- 129k viewsIslamic Art and Culture in the Renaissance: The True Moor of VeniceMichael Barry / The Met
- 5k viewsThe Impact of the Islamic World on Venetian ArchitectureDeborah Howard / Cambridge Muslim College
- 262k viewsTitian: Flesh - Art Documentaryinfo
- 10k viewsThe Renaissance Unchained: Bellini and oil paintsOur PickBBC4
- 21k viewsIntroduction: Veronese Magnificence in Renaissance VeniceNational Gallery
- 47k viewsGiovanni Bellini: A pioneering Venetian artistTalk by Caroline Campbell / National Gallery, London
- 3k viewsVenetian Painting Giorgione and TitianWith Peter Beal
- 1k viewsGiorgione: Portrait of a ManTalk by Dr. John Marciari / San Diego Museum of Art
- 49k viewsTitian: Painting the Myth of Ariadne and BacchusTalk by Matthias Wivel / National Gallery, London
- 18k viewsPaolo Veronese: a moment in the story of Alexander the GreatTalk by Karly Allen / National Gallery
- 2k viewsVeronese at the National GalleryTalk by Waldemar Januszczak
- The Venetian SchoolBy Giulio D'Agostino
- Italian Pictures of the Renaissance: Venetian SchoolOur PickBy Bernard Berenson
- Masters of Art: TitianBy Marion Kaminski
- Titian, Tintoretto, Veronese: Rivals in Renaissance ItalyBy Frederick Ilchman, David Rosand, and Linda Borean, et al.
- Giovanni Bellini: Landscapes of Faith in Renaissance VeniceBy Davide Gasparotto
- GiorgioneBy Enrico Dal Pozzolo

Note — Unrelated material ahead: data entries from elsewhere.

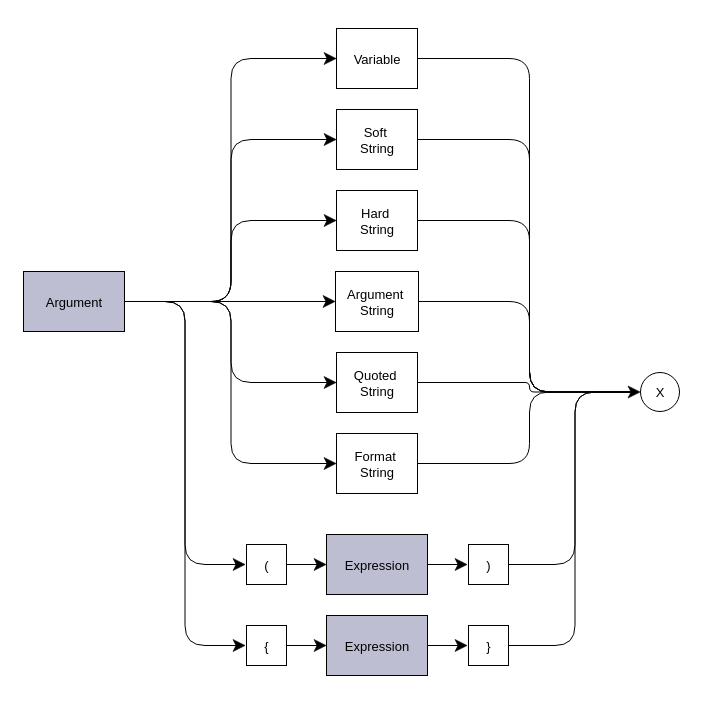
<!DOCTYPE html>
<html lang="en">
<head>
<meta charset="utf-8">
<title>Argument syntax diagram</title>
<style>
:root {
  --paper: #ffffff;
  --ink: #000000;
  --rule: #bebed3;
}
* { box-sizing: border-box; }
html, body { margin: 0; overflow: hidden; background: var(--paper); }
.diagram {
  position: relative;
  width: 704px;
  height: 704px;
  overflow: hidden;
  background: var(--paper);
  color: var(--ink);
  font: 13px/16px "Liberation Sans", sans-serif;
}
.connectors { position: absolute; inset: 0; }
.connectors .lines { fill: none; stroke: var(--ink); stroke-width: 1; }
.node {
  position: absolute;
  display: flex;
  align-items: center;
  justify-content: center;
  padding-top: 2px;
  border: 1px solid var(--ink);
  background: var(--paper);
  text-align: center;
  white-space: pre;
}
.rule { width: 102px; height: 61px; background: var(--rule); }
.option { left: 336px; width: 82px; height: 61px; }
.option.wide { left: 335px; width: 84px; }
.token { width: 41px; height: 41px; }
.end { left: 640px; top: 372px; width: 40px; height: 40px; border-radius: 50%; }
</style>
</head>
<body>
<main class="diagram">
  <svg class="connectors" width="704" height="704" viewBox="0 0 704 704" aria-hidden="true">
    <defs>
      <path id="arrow" d="M0 0L-12 6L-9 0L-12 -6Z" fill="var(--ink)" stroke="var(--ink)" stroke-width=".6"/>
    </defs>
    <g class="lines">
      <g id="branches-to-options">
        <path d="M124 301.5H328"/>
        <path d="M211 301.5Q231 301.5 231 281V78.5Q231 58.5 251 58.5H328"/>
        <path d="M211 301.5Q231 301.5 231 281V159.5Q231 139.5 251 139.5H328"/>
        <path d="M211 301.5Q231 301.5 231 281V240.5Q231 220.5 251 220.5H328"/>
        <path d="M211 301.5Q231 301.5 231 321V362.5Q231 382.5 251 382.5H328"/>
        <path d="M211 301.5Q231 301.5 231 321V443.5Q231 463.5 251 463.5H328"/>
      </g>
      <g id="branches-to-groups">
        <path d="M165 301.5Q185 301.5 185 321V544.5Q185 564.5 205 564.5H237"/>
        <path d="M165 301.5Q185 301.5 185 321V625.5Q185 645.5 205 645.5H237"/>
        <path d="M286 564.5H318M428 564.5H460M286 645.5H318M428 645.5H460"/>
      </g>
      <g id="merges-to-end">
        <path d="M418 58.5H509Q529.5 58.5 529.5 78.5V372Q529.5 392 549 392H632"/>
        <path d="M418 139.5H509Q529.5 139.5 529.5 159.5V372Q529.5 392 549 392H632"/>
        <path d="M418 220.5H509Q529.5 220.5 529.5 240.5V372Q529.5 392 549 392H632"/>
        <path d="M419 301.5H509Q529.5 301.5 529.5 321.5V372Q529.5 392 549 392H632"/>
        <path d="M418 382.5H525Q529.5 382.5 529.5 387Q529.5 392 534 392H632"/>
        <path d="M418 463.5H509Q529.5 463.5 529.5 443.5V412Q529.5 392 549 392H632"/>
        <path d="M509 564.5H555Q575 564.5 575 544.5V412Q575 392 595 392H632"/>
        <path d="M509 645.5H555Q575 645.5 575 625.5V412Q575 392 595 392H632"/>
      </g>
    </g>
    <g class="arrowheads">
      <use href="#arrow" x="336" y="58.5"/>
      <use href="#arrow" x="336" y="139.5"/>
      <use href="#arrow" x="336" y="220.5"/>
      <use href="#arrow" x="335" y="301.5"/>
      <use href="#arrow" x="336" y="382.5"/>
      <use href="#arrow" x="336" y="463.5"/>
      <use href="#arrow" x="245" y="564.5"/>
      <use href="#arrow" x="326" y="564.5"/>
      <use href="#arrow" x="467" y="564.5"/>
      <use href="#arrow" x="245" y="645.5"/>
      <use href="#arrow" x="326" y="645.5"/>
      <use href="#arrow" x="467" y="645.5"/>
      <use href="#arrow" x="640" y="392"/>
    </g>
  </svg>

  <div class="node rule" style="left:23px;top:271px">Argument</div>

  <div class="node option" style="top:28px">Variable</div>
  <div class="node option" style="top:109px">Soft <br>String</div>
  <div class="node option" style="top:190px">Hard <br>String</div>
  <div class="node option wide" style="top:271px">Argument <br>String</div>
  <div class="node option" style="top:352px">Quoted <br>String</div>
  <div class="node option" style="top:433px">Format <br>String</div>

  <div class="node token" style="left:246px;top:544px">(</div>
  <div class="node rule" style="left:326px;top:534px">Expression</div>
  <div class="node token" style="left:468px;top:544px">)</div>

  <div class="node token" style="left:246px;top:625px">{</div>
  <div class="node rule" style="left:326px;top:615px">Expression</div>
  <div class="node token" style="left:468px;top:625px">}</div>

  <div class="node end">X</div>
</main>
</body>
</html>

- A jester at the last supper? How Veronese became his era's Ai WeiweiBy Jonathan Jones / The Guardian / March 19, 2014
- Laura, Giorgione (1506)By Jonathan Jones / The Guardian / February 22, 2003
- Art Historical Musing: Ludovico Dolce's "Aretino"By Deborah Feller
- What light can Tintoretto shed on modern art at the Venice Biennale?By Jonathan Jones / The Guardian / May 9, 2011
- Titian the Monumental: From A to ZOur PickBy Roderick Conway Morris / The New York Times / May 30, 2013
- Titian: wheeler dealer who created a goddessBy Mark Hudson / The Telegraph / September 1, 2009